Collected data
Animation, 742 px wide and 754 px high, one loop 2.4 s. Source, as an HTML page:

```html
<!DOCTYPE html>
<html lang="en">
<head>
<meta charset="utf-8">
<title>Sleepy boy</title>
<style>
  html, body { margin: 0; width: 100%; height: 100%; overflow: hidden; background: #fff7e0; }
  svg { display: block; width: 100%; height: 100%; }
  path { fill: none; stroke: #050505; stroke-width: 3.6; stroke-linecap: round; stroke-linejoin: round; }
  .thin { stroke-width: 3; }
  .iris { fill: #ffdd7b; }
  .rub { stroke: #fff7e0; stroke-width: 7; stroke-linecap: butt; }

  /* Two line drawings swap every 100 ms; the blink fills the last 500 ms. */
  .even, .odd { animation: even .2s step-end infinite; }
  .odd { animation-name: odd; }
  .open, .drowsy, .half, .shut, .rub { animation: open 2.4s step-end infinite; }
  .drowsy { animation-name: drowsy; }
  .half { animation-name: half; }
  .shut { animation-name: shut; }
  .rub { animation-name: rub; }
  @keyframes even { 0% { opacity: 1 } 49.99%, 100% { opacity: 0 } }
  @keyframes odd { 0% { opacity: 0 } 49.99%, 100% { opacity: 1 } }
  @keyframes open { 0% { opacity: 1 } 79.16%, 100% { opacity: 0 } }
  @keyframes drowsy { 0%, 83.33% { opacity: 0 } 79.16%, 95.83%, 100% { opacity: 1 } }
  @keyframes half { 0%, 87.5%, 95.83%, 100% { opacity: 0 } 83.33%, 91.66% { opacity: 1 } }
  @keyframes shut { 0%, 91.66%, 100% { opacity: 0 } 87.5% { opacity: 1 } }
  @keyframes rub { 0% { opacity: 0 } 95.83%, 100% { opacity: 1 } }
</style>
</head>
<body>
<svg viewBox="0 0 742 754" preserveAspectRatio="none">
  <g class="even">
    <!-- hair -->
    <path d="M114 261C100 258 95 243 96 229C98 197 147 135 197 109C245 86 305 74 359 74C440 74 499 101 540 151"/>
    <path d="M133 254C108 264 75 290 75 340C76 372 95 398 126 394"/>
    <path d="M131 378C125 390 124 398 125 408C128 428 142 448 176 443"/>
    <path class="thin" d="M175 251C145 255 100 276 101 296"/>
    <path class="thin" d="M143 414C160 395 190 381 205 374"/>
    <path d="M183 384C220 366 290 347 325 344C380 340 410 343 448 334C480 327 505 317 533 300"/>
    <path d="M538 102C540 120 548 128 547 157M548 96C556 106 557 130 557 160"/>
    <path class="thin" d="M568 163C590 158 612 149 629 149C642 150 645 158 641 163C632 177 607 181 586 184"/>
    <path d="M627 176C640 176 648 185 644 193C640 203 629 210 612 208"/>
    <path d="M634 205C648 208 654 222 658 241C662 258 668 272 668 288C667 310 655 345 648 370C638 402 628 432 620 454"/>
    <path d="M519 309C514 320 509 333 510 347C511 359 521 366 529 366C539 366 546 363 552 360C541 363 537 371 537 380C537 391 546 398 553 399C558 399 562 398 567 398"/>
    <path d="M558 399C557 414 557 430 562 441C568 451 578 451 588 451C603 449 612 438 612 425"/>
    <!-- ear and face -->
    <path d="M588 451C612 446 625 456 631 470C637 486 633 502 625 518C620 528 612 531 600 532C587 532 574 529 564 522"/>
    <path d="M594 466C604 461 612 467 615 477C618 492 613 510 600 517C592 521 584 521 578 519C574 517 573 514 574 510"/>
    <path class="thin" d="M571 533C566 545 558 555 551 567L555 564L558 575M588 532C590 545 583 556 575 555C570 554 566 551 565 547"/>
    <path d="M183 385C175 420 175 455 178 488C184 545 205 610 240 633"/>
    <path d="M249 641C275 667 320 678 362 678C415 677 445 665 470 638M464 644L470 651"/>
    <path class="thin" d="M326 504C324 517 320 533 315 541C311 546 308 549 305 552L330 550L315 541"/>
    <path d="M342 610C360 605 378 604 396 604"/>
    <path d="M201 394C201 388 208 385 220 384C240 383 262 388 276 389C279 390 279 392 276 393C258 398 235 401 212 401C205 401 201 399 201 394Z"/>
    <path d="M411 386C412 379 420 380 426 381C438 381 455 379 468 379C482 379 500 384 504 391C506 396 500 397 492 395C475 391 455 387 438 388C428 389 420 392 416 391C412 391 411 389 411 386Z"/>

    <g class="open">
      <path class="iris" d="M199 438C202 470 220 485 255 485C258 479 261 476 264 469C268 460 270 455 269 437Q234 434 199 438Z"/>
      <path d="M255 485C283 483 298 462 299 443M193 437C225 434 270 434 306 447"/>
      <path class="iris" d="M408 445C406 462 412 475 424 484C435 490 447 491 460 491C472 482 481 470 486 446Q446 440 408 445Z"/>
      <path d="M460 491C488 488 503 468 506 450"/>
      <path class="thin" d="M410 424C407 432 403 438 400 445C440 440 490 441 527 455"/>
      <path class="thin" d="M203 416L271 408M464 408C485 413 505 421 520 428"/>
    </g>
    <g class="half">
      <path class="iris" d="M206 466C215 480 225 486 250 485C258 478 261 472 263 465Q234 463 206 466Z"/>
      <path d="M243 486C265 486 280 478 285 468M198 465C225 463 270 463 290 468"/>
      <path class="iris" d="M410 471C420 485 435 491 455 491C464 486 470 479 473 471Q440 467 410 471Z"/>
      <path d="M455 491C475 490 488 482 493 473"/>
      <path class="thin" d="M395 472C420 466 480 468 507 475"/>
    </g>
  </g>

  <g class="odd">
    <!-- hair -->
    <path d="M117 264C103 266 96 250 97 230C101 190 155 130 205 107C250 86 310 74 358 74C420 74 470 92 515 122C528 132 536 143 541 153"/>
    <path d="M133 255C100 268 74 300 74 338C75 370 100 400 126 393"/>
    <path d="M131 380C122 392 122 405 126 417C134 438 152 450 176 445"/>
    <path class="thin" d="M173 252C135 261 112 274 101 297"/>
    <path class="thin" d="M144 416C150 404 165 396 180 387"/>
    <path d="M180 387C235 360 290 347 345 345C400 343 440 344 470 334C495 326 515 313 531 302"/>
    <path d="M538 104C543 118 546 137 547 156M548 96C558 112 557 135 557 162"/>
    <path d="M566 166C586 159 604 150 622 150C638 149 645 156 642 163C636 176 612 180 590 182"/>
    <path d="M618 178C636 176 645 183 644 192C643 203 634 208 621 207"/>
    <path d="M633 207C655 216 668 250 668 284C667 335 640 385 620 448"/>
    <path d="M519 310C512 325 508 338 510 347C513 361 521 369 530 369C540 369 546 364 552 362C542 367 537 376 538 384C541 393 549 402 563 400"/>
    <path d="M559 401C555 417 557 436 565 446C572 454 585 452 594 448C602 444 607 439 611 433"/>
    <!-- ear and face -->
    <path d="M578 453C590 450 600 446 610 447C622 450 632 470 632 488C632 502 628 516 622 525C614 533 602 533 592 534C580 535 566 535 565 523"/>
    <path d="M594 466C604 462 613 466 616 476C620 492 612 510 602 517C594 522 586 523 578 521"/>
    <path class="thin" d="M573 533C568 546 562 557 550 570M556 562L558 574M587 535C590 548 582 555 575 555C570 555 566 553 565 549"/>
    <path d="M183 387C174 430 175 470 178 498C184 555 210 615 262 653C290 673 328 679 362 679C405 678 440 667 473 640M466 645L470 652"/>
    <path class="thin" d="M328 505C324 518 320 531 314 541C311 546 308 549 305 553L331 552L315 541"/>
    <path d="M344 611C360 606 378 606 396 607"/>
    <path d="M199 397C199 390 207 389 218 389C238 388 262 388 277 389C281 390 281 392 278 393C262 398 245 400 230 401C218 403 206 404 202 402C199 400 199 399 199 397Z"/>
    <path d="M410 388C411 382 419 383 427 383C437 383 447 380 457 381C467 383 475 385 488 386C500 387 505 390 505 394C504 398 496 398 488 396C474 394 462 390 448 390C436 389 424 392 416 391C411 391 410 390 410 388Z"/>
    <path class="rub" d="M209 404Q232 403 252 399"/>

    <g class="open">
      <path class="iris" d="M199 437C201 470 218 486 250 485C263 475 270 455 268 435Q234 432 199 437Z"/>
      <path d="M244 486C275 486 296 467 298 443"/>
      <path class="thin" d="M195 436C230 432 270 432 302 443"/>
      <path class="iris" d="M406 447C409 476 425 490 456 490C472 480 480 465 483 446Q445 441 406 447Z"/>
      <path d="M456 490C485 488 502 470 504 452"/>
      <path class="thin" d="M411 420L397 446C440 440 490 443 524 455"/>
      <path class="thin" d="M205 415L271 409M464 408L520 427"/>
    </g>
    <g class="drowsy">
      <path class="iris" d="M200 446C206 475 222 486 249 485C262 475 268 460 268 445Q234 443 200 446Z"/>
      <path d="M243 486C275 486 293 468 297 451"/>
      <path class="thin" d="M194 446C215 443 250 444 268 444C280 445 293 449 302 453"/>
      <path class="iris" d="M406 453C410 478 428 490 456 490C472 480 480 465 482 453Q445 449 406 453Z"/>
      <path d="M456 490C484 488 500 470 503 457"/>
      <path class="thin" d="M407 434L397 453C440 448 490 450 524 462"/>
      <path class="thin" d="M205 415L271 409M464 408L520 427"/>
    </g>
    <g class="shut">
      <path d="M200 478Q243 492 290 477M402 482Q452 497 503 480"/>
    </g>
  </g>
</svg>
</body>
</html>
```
--
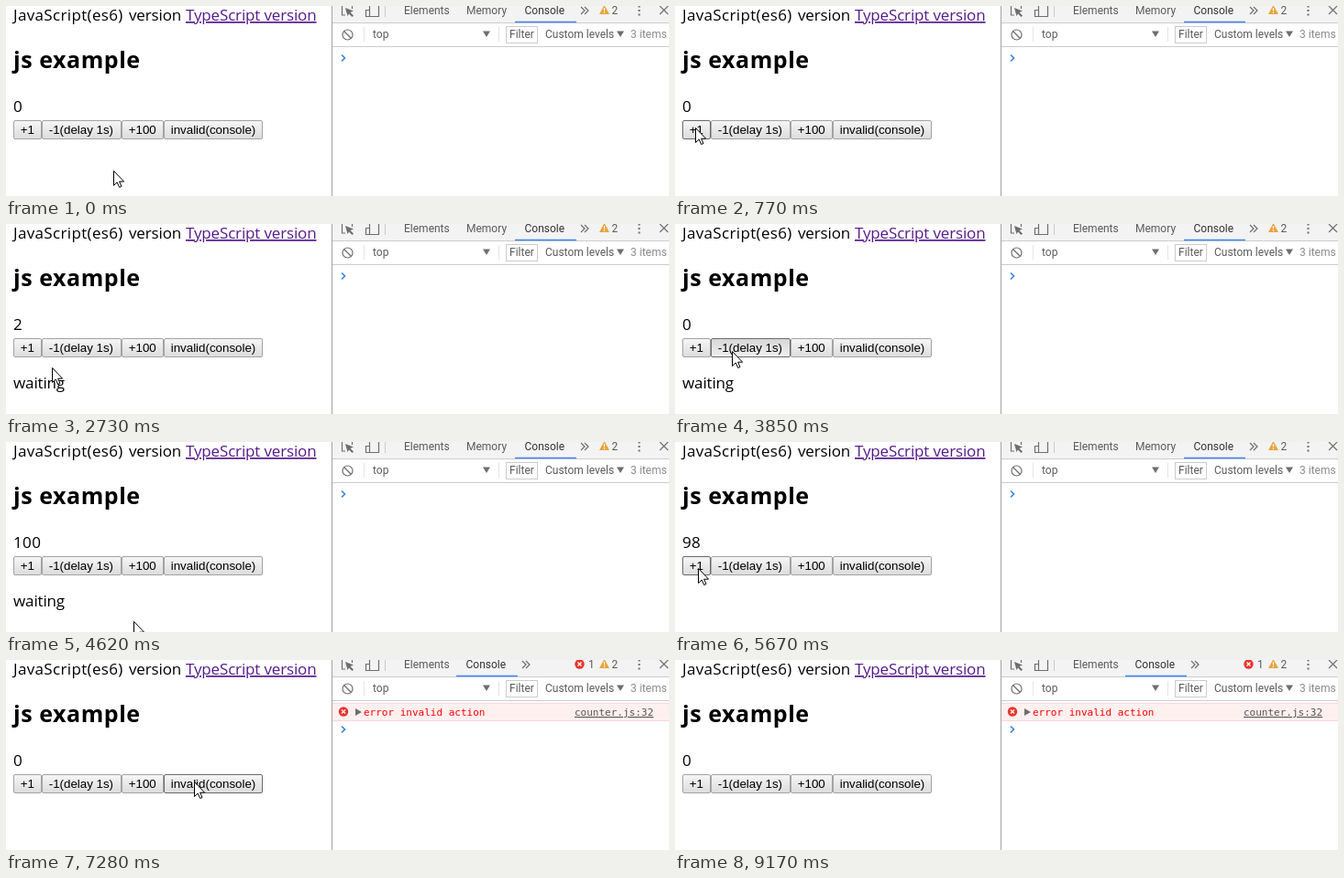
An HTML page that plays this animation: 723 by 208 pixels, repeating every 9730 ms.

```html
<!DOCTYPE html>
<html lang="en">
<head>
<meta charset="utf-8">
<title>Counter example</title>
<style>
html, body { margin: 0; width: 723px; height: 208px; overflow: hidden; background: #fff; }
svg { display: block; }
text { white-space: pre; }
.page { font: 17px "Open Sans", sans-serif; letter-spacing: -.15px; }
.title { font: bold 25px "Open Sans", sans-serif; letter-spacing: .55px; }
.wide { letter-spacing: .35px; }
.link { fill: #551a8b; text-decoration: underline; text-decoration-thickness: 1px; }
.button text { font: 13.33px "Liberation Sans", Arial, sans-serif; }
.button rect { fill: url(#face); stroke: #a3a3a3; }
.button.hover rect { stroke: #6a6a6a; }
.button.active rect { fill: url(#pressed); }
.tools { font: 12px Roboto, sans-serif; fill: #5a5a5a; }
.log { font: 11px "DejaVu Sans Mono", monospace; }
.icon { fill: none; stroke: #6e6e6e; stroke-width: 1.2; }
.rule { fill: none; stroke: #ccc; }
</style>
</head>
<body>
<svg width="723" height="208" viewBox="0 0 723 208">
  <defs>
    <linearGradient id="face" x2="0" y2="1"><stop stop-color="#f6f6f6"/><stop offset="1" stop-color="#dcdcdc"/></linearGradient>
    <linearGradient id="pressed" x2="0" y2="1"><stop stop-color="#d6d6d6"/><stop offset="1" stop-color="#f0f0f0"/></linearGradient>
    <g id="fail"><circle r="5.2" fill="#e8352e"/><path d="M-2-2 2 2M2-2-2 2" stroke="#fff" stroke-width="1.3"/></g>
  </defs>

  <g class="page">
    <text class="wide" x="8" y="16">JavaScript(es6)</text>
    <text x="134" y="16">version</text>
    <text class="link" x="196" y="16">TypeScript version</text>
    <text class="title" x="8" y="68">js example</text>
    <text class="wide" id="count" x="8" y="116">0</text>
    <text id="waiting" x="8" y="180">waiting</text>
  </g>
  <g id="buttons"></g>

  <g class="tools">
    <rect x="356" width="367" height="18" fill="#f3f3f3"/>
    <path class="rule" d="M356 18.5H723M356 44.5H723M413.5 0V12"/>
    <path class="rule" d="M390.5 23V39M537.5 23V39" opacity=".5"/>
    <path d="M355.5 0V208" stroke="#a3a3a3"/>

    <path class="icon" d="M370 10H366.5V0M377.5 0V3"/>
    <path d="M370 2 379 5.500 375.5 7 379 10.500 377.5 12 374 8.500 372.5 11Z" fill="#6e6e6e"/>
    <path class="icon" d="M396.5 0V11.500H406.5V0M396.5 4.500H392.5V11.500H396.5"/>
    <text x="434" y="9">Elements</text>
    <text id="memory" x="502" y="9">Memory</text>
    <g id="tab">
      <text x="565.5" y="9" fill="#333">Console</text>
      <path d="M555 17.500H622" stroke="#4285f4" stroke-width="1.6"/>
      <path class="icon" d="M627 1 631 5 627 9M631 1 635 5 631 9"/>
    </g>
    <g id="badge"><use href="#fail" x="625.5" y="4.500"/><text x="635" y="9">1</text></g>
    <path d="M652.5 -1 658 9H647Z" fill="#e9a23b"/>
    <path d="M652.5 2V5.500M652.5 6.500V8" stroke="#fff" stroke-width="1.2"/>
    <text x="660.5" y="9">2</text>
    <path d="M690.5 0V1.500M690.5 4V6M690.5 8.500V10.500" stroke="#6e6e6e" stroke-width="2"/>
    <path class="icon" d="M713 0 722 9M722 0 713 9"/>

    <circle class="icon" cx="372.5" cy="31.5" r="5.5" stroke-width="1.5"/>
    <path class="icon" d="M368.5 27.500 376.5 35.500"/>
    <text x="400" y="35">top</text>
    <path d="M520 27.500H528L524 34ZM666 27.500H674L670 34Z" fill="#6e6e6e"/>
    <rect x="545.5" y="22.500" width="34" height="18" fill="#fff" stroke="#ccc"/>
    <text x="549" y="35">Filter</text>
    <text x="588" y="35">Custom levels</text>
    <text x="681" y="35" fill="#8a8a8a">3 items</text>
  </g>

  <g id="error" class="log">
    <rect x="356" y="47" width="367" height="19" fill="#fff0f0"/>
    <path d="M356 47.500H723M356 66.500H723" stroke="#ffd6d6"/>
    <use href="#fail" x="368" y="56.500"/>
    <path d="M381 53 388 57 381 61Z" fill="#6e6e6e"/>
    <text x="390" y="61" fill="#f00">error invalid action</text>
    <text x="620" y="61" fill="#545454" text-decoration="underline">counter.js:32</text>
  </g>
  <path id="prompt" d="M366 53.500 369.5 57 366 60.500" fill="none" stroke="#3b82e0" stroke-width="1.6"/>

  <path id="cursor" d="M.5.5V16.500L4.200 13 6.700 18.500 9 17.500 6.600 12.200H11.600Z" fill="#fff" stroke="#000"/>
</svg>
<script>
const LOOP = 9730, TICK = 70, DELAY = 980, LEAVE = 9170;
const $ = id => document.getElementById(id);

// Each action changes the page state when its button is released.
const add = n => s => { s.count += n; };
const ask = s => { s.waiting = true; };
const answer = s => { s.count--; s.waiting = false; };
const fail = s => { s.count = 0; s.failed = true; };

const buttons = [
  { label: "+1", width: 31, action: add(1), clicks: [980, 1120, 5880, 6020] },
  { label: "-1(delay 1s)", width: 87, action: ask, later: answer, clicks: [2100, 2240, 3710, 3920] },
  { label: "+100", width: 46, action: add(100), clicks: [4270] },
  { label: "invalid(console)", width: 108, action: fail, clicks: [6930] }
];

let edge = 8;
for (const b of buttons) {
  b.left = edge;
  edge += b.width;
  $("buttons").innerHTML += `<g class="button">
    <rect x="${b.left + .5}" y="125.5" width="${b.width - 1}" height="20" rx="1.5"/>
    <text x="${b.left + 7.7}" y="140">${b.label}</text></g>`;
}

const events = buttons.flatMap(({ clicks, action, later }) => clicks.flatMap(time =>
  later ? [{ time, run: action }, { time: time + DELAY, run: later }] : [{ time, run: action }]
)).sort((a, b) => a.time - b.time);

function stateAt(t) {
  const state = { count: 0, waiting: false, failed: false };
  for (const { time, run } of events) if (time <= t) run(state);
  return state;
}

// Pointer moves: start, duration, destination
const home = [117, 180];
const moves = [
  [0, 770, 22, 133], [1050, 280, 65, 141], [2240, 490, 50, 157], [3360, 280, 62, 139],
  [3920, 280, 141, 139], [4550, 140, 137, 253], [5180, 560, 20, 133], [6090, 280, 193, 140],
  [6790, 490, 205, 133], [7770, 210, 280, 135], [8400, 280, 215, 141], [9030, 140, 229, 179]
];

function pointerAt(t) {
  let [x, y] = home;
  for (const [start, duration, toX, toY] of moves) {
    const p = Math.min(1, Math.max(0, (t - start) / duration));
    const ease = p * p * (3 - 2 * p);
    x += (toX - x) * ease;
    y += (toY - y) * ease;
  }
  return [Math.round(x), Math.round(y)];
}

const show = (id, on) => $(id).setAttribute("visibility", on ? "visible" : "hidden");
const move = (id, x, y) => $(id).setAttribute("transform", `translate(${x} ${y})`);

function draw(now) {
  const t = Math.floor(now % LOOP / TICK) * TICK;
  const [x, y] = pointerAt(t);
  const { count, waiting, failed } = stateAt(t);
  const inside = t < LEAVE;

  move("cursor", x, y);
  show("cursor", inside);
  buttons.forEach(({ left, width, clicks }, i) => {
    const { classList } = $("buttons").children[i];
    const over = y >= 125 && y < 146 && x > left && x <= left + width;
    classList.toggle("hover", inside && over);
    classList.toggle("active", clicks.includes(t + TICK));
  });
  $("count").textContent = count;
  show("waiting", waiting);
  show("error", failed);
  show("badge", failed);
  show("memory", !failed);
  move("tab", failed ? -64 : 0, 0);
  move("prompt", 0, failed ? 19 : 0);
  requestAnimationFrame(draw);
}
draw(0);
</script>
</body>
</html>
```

◆ **The task**
If the word "viewBox" appears in a line above, copy that line.

◆ **Solution for this problem**
<svg viewBox="0 0 742 754" preserveAspectRatio="none">
<svg width="723" height="208" viewBox="0 0 723 208">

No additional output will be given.